*** Given records ***

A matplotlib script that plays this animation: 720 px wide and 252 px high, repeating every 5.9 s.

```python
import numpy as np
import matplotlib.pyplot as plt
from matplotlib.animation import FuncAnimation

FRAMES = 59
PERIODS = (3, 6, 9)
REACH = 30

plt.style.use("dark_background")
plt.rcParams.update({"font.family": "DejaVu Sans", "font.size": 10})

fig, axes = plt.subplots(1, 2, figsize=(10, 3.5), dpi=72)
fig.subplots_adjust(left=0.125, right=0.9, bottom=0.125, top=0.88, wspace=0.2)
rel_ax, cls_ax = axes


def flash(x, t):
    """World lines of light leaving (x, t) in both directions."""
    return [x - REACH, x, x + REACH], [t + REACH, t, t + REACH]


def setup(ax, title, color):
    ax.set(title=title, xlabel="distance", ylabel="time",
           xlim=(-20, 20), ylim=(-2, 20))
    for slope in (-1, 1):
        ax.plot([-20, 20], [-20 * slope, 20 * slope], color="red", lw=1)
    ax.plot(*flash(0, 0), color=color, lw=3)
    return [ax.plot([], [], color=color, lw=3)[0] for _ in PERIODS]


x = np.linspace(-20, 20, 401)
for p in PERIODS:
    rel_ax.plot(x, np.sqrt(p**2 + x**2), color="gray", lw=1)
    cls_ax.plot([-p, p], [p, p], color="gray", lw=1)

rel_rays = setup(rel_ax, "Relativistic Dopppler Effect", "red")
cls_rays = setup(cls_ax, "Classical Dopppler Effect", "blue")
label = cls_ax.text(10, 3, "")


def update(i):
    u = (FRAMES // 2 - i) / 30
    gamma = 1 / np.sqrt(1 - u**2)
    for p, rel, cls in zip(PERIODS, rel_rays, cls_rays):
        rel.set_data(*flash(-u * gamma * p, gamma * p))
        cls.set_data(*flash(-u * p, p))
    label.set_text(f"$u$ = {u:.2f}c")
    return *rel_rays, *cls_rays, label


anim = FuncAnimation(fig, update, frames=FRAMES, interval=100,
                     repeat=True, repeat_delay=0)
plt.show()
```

***

# Work to be completed
Quote all the records exactly, please, leaving none out.

# Task response
A matplotlib script that plays this animation: 720 px wide and 252 px high, repeating every 5.9 s.

```python
import numpy as np
import matplotlib.pyplot as plt
from matplotlib.animation import FuncAnimation

FRAMES = 59
PERIODS = (3, 6, 9)
REACH = 30

plt.style.use("dark_background")
plt.rcParams.update({"font.family": "DejaVu Sans", "font.size": 10})

fig, axes = plt.subplots(1, 2, figsize=(10, 3.5), dpi=72)
fig.subplots_adjust(left=0.125, right=0.9, bottom=0.125, top=0.88, wspace=0.2)
rel_ax, cls_ax = axes


def flash(x, t):
    """World lines of light leaving (x, t) in both directions."""
    return [x - REACH, x, x + REACH], [t + REACH, t, t + REACH]


def setup(ax, title, color):
    ax.set(title=title, xlabel="distance", ylabel="time",
           xlim=(-20, 20), ylim=(-2, 20))
    for slope in (-1, 1):
        ax.plot([-20, 20], [-20 * slope, 20 * slope], color="red", lw=1)
    ax.plot(*flash(0, 0), color=color, lw=3)
    return [ax.plot([], [], color=color, lw=3)[0] for _ in PERIODS]


x = np.linspace(-20, 20, 401)
for p in PERIODS:
    rel_ax.plot(x, np.sqrt(p**2 + x**2), color="gray", lw=1)
    cls_ax.plot([-p, p], [p, p], color="gray", lw=1)

rel_rays = setup(rel_ax, "Relativistic Dopppler Effect", "red")
cls_rays = setup(cls_ax, "Classical Dopppler Effect", "blue")
label = cls_ax.text(10, 3, "")


def update(i):
    u = (FRAMES // 2 - i) / 30
    gamma = 1 / np.sqrt(1 - u**2)
    for p, rel, cls in zip(PERIODS, rel_rays, cls_rays):
        rel.set_data(*flash(-u * gamma * p, gamma * p))
        cls.set_data(*flash(-u * p, p))
    label.set_text(f"$u$ = {u:.2f}c")
    return *rel_rays, *cls_rays, label


anim = FuncAnimation(fig, update, frames=FRAMES, interval=100,
                     repeat=True, repeat_delay=0)
plt.show()
```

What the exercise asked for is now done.